AVO GO: Robots picking path to Bundy farm trials
THERE'S no doubt robots will soon be part of everyday life, but the future of robotic farming it seems it just around the corner.
Owner of Donovan Family Investments Lachlan Donovan said the technology was something he was definitely interested in.
"We'd certainly look at trialling that, we're always looking at that technology," Mr Donovan said.
"Labour is a major part of our expenses and robots that can help us be efficient and compete on a world stage are definitely a consideration."
Mr Donovan said the trials would be suitable if completed in the next few months as the avocado season was drawing to a close, but said it was technology worth investing his time into.
"Our harvesting season will be over in a few months, and we expect this technology might be slow at the start, but once trials are done it will increase rapidly," he said.
When it comes to streamlining production, Mr Donovan holds high hopes for the robotic workers of the future.
"Hopefully the machines are gentler on fruit," he said.
"Plus, robots can work day and night, they would increase productivity and result in better quality fruit at the end of the day."
Brisbane based company Universal Field Robots' engineer Tim Cassell said they were yet to reach out to Bundaberg and Childers farmers but had them earmarked for their future trial sites.
"We would like to visit Bundaberg within the next month and then look to be productional in about three months time," Mr Cassell said.
"Testing will initially be completed in Toowoomba just because it's within a close distance to Brisbane, but the larger farms around Bundaberg and Childers are places we want to work with.
"Founder and director of UFR Jeff Sterling began this project after talking with a farmer in Maleny.

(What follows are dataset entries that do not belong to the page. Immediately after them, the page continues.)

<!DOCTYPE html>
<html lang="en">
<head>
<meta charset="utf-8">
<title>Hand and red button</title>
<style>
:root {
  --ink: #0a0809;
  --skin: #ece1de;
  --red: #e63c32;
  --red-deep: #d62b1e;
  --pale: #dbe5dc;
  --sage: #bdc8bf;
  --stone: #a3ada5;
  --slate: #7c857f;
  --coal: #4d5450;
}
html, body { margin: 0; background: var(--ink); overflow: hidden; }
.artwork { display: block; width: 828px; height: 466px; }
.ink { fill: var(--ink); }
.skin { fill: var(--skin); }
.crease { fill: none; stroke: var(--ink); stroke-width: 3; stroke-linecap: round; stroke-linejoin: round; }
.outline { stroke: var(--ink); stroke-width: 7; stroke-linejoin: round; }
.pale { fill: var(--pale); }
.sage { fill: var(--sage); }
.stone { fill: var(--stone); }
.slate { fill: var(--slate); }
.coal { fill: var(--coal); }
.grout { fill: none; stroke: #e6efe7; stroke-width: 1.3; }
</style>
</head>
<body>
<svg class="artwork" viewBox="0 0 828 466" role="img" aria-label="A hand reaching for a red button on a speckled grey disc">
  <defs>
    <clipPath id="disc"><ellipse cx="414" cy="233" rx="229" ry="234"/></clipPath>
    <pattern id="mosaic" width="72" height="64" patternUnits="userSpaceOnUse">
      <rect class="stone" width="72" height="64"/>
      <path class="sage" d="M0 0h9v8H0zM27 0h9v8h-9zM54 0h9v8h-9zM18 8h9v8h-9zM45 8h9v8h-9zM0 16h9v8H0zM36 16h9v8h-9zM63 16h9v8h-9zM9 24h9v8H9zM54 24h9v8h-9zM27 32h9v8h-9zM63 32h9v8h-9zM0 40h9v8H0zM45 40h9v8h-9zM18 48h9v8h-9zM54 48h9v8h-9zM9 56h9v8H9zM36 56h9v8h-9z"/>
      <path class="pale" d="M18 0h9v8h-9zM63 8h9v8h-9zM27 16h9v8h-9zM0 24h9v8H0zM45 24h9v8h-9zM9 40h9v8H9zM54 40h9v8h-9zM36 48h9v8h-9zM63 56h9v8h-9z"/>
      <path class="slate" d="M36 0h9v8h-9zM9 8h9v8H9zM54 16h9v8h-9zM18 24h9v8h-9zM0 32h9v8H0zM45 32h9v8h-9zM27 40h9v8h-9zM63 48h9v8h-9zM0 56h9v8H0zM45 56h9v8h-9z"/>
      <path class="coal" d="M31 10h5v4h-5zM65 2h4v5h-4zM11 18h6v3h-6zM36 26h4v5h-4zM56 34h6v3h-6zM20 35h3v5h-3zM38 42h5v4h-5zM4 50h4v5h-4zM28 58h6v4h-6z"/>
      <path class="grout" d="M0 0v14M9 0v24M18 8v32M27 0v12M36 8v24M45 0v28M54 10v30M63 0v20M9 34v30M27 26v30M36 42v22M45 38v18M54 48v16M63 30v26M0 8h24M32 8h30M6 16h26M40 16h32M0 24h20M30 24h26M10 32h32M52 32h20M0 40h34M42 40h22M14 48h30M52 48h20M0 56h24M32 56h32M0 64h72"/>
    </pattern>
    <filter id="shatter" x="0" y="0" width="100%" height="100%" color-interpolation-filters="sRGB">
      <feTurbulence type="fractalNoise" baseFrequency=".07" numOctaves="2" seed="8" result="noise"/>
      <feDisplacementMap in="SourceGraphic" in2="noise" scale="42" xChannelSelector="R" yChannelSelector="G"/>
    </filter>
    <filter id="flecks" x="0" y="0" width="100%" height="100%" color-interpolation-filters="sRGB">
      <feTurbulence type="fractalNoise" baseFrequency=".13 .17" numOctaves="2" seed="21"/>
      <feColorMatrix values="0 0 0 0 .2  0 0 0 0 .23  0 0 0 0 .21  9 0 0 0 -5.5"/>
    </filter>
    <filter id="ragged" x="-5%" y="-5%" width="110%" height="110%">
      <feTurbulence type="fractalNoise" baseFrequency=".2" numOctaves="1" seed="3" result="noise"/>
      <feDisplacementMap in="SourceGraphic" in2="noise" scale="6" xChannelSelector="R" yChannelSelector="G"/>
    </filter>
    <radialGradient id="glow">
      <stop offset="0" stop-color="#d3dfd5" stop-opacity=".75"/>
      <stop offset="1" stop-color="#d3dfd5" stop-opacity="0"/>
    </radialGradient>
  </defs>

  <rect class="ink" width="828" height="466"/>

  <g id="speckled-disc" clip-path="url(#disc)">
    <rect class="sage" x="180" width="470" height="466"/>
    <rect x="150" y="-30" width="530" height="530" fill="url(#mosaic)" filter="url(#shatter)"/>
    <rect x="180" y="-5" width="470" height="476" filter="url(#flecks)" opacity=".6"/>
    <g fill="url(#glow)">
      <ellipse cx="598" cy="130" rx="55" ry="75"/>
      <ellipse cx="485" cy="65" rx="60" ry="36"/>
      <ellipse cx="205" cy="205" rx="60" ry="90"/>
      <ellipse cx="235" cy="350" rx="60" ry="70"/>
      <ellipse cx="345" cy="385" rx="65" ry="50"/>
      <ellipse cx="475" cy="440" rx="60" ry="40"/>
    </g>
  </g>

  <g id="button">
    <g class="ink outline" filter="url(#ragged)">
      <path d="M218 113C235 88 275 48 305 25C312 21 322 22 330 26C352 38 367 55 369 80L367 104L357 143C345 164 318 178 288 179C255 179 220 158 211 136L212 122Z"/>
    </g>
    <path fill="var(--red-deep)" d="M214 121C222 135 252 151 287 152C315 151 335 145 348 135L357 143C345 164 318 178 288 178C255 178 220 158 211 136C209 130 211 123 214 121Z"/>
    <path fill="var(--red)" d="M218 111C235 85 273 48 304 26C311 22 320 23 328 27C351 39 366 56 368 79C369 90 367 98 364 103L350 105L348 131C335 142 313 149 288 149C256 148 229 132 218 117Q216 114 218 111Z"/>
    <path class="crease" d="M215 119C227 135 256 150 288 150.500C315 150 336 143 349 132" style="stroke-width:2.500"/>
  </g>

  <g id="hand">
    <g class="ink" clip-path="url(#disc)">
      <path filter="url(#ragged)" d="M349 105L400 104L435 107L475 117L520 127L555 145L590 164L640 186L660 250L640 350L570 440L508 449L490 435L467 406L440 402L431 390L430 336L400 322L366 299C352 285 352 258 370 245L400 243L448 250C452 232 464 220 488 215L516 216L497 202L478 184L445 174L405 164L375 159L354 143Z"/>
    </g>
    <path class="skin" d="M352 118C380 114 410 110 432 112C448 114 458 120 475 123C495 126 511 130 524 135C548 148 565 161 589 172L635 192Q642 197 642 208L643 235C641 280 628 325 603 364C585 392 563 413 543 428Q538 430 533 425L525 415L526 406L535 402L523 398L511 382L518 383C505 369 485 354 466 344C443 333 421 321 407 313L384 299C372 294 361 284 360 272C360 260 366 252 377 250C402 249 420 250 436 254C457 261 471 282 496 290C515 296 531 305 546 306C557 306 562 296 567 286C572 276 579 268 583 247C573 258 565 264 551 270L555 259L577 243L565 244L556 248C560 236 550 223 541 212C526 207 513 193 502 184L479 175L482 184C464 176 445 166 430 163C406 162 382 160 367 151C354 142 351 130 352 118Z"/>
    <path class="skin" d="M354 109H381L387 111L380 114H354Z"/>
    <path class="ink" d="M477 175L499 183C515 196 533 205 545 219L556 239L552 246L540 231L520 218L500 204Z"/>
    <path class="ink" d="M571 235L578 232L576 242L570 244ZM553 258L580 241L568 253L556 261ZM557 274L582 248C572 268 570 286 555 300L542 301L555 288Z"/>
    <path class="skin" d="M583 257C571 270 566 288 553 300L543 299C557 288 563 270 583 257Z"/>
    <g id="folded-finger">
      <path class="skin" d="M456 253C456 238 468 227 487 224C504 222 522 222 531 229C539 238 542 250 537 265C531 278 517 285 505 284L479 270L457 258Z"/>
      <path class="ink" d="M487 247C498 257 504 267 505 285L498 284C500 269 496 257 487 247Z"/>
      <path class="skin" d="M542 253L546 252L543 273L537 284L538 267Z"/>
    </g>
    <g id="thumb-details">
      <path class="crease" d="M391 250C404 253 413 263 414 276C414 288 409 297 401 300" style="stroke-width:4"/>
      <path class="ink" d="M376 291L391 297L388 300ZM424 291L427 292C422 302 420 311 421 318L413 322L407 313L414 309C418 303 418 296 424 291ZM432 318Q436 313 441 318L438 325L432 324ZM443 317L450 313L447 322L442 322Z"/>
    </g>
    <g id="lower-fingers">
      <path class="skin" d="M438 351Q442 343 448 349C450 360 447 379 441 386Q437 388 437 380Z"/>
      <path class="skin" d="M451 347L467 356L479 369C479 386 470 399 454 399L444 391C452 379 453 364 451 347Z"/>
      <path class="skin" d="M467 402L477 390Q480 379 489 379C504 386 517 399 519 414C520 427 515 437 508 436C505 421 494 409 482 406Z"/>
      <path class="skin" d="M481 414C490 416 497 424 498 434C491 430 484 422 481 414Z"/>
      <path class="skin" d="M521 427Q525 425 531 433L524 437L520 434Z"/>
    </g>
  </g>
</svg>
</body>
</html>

"The farmer was describing issues such as staff shortages in Maleny which is what inspired this development.
"The labour shortage will only get worse as food the demand goes up so we are developing with the agricultural industry in mind."

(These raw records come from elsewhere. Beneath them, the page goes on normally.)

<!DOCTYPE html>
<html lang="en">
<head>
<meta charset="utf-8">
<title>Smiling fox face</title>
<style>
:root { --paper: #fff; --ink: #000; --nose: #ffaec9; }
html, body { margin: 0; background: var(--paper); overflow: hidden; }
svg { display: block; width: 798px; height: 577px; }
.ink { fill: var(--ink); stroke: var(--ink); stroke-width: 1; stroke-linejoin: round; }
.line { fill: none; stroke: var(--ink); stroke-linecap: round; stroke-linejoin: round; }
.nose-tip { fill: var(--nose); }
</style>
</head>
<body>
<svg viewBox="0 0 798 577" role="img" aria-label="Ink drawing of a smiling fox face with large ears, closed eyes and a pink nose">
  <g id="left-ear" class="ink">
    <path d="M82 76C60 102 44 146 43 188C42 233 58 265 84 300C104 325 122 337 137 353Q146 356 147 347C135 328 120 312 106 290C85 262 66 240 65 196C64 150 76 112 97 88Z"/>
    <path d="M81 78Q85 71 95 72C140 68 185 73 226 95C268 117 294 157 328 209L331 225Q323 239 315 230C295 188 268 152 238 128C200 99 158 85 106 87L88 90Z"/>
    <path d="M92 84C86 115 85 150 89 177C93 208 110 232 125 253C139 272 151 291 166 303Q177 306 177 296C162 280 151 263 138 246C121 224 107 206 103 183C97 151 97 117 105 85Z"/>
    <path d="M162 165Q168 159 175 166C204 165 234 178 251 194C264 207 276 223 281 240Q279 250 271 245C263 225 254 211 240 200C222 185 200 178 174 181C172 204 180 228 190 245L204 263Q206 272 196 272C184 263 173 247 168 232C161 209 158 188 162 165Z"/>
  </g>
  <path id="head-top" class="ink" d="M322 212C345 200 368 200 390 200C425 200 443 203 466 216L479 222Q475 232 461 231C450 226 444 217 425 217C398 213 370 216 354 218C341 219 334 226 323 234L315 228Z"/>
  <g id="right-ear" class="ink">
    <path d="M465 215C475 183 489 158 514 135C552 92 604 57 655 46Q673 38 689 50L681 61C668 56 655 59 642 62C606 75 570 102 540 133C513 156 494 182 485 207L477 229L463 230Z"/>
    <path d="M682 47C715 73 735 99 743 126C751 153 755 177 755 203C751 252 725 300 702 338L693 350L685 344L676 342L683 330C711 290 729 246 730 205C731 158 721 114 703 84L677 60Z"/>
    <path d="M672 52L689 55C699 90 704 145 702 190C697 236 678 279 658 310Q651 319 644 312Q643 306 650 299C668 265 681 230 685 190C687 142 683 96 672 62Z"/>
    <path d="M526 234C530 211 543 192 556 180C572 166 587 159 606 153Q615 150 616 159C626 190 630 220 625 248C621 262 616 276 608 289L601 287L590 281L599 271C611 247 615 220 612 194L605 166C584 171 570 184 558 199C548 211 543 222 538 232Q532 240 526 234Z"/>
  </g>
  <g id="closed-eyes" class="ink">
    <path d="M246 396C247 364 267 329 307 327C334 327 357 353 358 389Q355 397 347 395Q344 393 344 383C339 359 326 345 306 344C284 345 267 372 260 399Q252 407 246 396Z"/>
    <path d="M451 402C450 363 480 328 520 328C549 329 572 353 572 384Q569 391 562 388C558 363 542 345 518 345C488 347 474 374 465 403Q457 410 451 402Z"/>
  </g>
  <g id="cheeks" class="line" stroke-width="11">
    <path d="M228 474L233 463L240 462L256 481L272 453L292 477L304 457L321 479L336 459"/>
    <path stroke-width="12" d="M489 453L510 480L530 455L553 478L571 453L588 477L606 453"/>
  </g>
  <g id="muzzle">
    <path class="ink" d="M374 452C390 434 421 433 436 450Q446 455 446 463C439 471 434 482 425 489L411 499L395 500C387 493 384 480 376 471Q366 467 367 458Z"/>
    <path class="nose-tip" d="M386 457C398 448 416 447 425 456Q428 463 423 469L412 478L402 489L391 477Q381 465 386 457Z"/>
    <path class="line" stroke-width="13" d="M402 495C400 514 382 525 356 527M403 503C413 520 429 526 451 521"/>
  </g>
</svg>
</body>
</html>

The fruit picking attachment, pictured above, connects to a three and a half tonne excavator, also pictured, which is well suited to the harvesting of avocados.
"Avocado trees are quite tall and there's a lot of effort that goes into harvesting," Mr Cassell said.
"Our machine is quite well suited to avocado picking as it's five metres tall and can easily reach the treetops.
"Attachments will also consider a mower and a trimming device, and we intend on developing other applications like spraying and pruning tools," he said.
"We haven't started on the pruning or spraying tools yet but our expected development time is about three months."
The robotics company has been operating for just 18 months but has a big future planned for the agricultural industry.
To find out more about Universal Field Robots visit their website https://bit.ly/2spe3Uc.